Some Thoughts On The Way The NEHRS Is Being Undertaken.

As reported below I was able to log on to my record and then notice a legion of problems. Later I was alerted to the fact that the system was in a System Maintenance window.

That I got into the system with no warning reveals utter incompetence on the part of those undertaking the project.

Further what sort of clinical system just goes off-line without some fall back procedures being in place? If there is not a secondary backup system - in some form - then the concept of a system for use in emergent situations is clearly not being catered for. A national system of this type is meant to offer virtually 100% availability and I have accidentally found 2 periods of over 5 hours in one week when it was off line.

Why provide emergency access to a system that may not be available and takes ages to log on to?

Clearly there are no responsible adults - let alone clinicians - defining how this system should resourced and behave.

Utterly hopeless.


Note @8:50am 16/8/2012. The System seems to be back to its normal and pretty useless and empty state.


Anonymous said...

Don't worry, be happy Jane Halton will fix it. She had some good practice recently with getting really angry at IBM when the Department's system unexpectedly (ie non scheduled) went down for a long time. She must be on the verge of getting angry with NEHTA and NEHTA's Board. Maybe angry is not a strong enough word - how about volcanically furious tumescent with rage.

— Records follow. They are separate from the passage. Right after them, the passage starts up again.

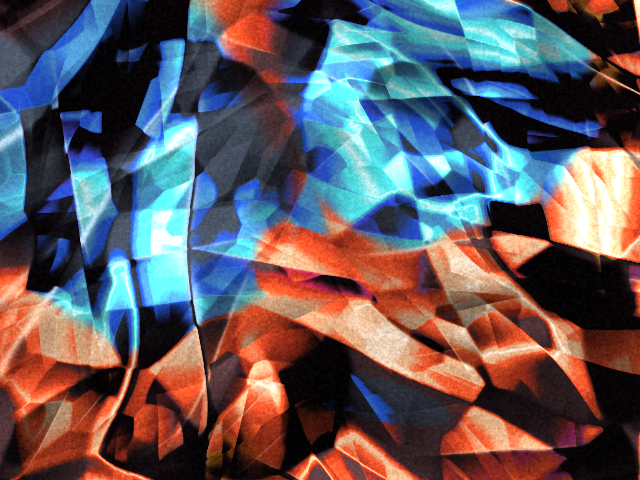
A WebGL 1 fragment shader for this texture:

```glsl
precision highp float;
// Crumpled iridescent foil: jittered cells give tilted facets and sharp folds.
// The summed tilt picks a tone from a cool or a warm reflection ramp, relit by
// the small folds, with bright crease glints and rainbow fringes by the shadows.

uniform vec2 u_resolution;

const float TAU = 6.2831853;

vec2 hash2(vec2 p) {
  vec2 k = vec2(dot(p, vec2(127.1, 311.7)), dot(p, vec2(269.5, 183.3)));
  return fract(sin(k) * 43758.547);
}

float cornerSlope(vec2 corner, vec2 offset) {
  return dot(hash2(corner) * 2.0 - 1.0, offset);
}

// Gradient noise, roughly -0.7 to 0.7
float gradientNoise(vec2 p) {
  vec2 i = floor(p), f = fract(p), e = vec2(1.0, 0.0);
  vec2 s = f * f * f * (f * (f * 6.0 - 15.0) + 10.0);
  float low = mix(cornerSlope(i, f), cornerSlope(i + e, f - e), s.x);
  float high = mix(cornerSlope(i + e.yx, f - e.yx), cornerSlope(i + e.xx, f - e.xx), s.x);
  return mix(low, high, s.y);
}

// Creases rise to the right on the left side and fall on the right side
float creaseAngle(vec2 p) {
  return mix(0.90, -0.65, smoothstep(0.4, 0.9, p.x));
}

// Returns tilt in xy, crease glint in z and a random facet tint in w
vec4 crumple(vec2 p, float scale, float seed) {
  vec2 q = p * scale, home = floor(q), folds = vec2(0.0);
  vec3 facets = vec3(0.0);
  float total = 0.0, glint = 0.0;
  for (int j = -2; j <= 2; j++) {
    for (int i = -2; i <= 2; i++) {
      vec2 cell = home + vec2(float(i), float(j));
      vec2 jitter = hash2(cell + seed), pick = hash2(cell + seed + 37.3);
      vec2 offset = q - cell - jitter;
      float angle = creaseAngle((cell + jitter) / scale) + 1.8 * (pick.x - 0.5);
      vec2 along = vec2(cos(angle), sin(angle));
      vec2 across = vec2(-along.y, along.x);
      float u = dot(offset, along), v = dot(offset, across);

      // Soft nearest-cell weight blends elongated, slightly bent facets
      float weight = exp(-55.0 * (0.3 * u * u + v * v));
      vec2 bend = across * v * (jitter.y * 2.0 - 1.0) * 1.4 + along * u * (pick.y - 0.5);
      facets += weight * vec3((pick - 0.5) * 1.3 + bend, jitter.x - 0.5);
      total += weight;

      // A fold flips the tilt at its crease and fades outwards
      float reach = max(0.0, 1.0 - (u * u + v * v) / 2.2);
      reach *= reach;
      float flip = v / sqrt(v * v + 0.0001) * exp(-3.0 * abs(v));
      folds += across * flip * reach * (jitter.x - 0.5) * 1.3;
      glint += reach * exp(-1800.0 * v * v) * step(0.65, pick.y);
    }
  }
  facets /= total;
  return vec4(facets.xy + folds, glint, facets.z);
}

// Positive inside an ellipse, turned by angle
float ellipseField(vec2 p, vec2 center, vec2 radii, float angle) {
  vec2 d = p - center;
  float c = cos(angle), s = sin(angle);
  return 1.0 - length(vec2(c * d.x + s * d.y, c * d.y - s * d.x) / radii);
}

vec3 coolRamp(vec3 dark, float tone) {
  vec3 color = mix(dark, vec3(0.13, 0.30, 0.74), smoothstep(0.30, 0.44, tone));
  color = mix(color, vec3(0.28, 0.54, 0.74), smoothstep(0.46, 0.64, tone));
  color = mix(color, vec3(0.32, 0.89, 0.91), smoothstep(0.68, 0.86, tone));
  return mix(color, vec3(0.85, 0.98, 0.98), smoothstep(0.88, 1.10, tone));
}

vec3 warmRamp(vec3 dark, float tone) {
  vec3 color = mix(dark, vec3(0.54, 0.16, 0.09), smoothstep(0.28, 0.46, tone));
  color = mix(color, vec3(0.90, 0.32, 0.16), smoothstep(0.44, 0.68, tone));
  color = mix(color, vec3(0.87, 0.67, 0.51), smoothstep(0.66, 0.84, tone));
  return mix(color, vec3(1.0, 0.92, 0.84), smoothstep(0.88, 1.10, tone));
}

void main() {
  vec2 p = gl_FragCoord.xy / u_resolution.y;
  vec2 sway = vec2(gradientNoise(p * 3.0), gradientNoise(p * 3.0 + 19.0));
  vec2 q = p + 0.05 * sway;

  // Three sizes of crumpling, the finest strongest in patches
  vec4 broad = crumple(q, 2.5, 3.0);
  vec4 middle = crumple(q, 5.4, 51.0);
  vec4 fine = crumple(q, 12.0, 88.0);
  float patches = mix(0.25, 1.0, smoothstep(-0.15, 0.3, gradientNoise(p * 3.5 + 7.0)));
  vec2 small = 0.6 * middle.xy + 0.42 * patches * fine.xy;
  vec2 tilt = broad.xy + small;
  float glint = broad.z + 0.7 * middle.z + 0.5 * patches * fine.z;

  // A triangle wave of the tilt gives evenly shared tones
  float phase = dot(tilt, vec2(0.55, 0.42)) + 0.35 * gradientNoise(p * 2.0) + 0.26;
  float tone = abs(fract(phase) * 2.0 - 1.0) + 0.05;
  tone -= 0.30 * smoothstep(0.16, 0.0, p.x) + 0.18 * smoothstep(0.2, 0.0, p.y);

  // Cool light falls on the upper left and centre, with a low streak
  float cool = ellipseField(p, vec2(0.30, 0.66), vec2(0.36, 0.43), 0.0);
  cool = max(cool, ellipseField(p, vec2(0.87, 0.79), vec2(0.40, 0.27), -0.35));
  cool = max(cool, ellipseField(p, vec2(0.78, 0.17), vec2(0.19, 0.05), -0.25));
  cool += 0.35 * broad.w + 0.3 * middle.w + 0.25 * sway.x;
  cool = smoothstep(-0.06, 0.06, cool);

  // Shadows keep their own facets, from black to charcoal
  float sheen = 0.42 + dot(tilt, vec2(-0.5, 0.6));
  vec3 charcoal = mix(vec3(0.29, 0.19, 0.20), vec3(0.22, 0.25, 0.30), cool);
  vec3 dark = mix(vec3(0.03, 0.015, 0.025), charcoal, smoothstep(0.0, 0.9, sheen));
  vec3 color = mix(warmRamp(dark, tone), coolRamp(dark, tone), cool);

  // Rainbow fringe beside the shadows
  vec3 rainbow = 0.5 + 0.5 * cos(TAU * (phase * 1.5 + q.x + vec3(0.0, 0.33, 0.67)));
  float fringe = exp(-pow((tone - 0.41) / 0.05, 2.0));
  color = mix(color, rainbow, 0.3 * fringe * smoothstep(-0.1, 0.3, sway.y));

  // Relief of the small folds, crease glints and grain
  color *= clamp(1.03 + 0.9 * dot(small, vec2(-0.6, 0.8)), 0.4, 1.4);
  vec3 glintColor = mix(vec3(1.0, 0.82, 0.68), vec3(0.80, 0.92, 1.0), cool);
  color = mix(color, glintColor, min(glint, 0.9) * smoothstep(0.2, 0.6, tone));
  float grain = gradientNoise(p * 190.0) + 0.7 * gradientNoise(p * 95.0 + 31.0);
  color += 0.09 * grain * (0.4 + color.r + color.g * 0.5);
  gl_FragColor = vec4(clamp(color, 0.0, 1.0), 1.0);
}
```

I mean - what will they say to her when she gets angry with them - how about - this is what you wanted, this is what you got, don't blame us we told you not to do it this way but you just wouldn't listen.

Don't worry, be happy, we can fix it for you - and the cost will be ...... not exorbitant - just our normal commercial emergency pull-out-all-stops rates ... paid in advance of course.

B said...

(Adjunct) Professor Jane Halton is on the board of NEHTA.

It would seem to be either a conflict of interest of a failure of governance.

Anonymous said...

But didn't she say that only 5000 or so had signed up who's really bothered, right?
(Apart from those of us that give a damn about eHealth - and what you would expect to see for a billion bucks)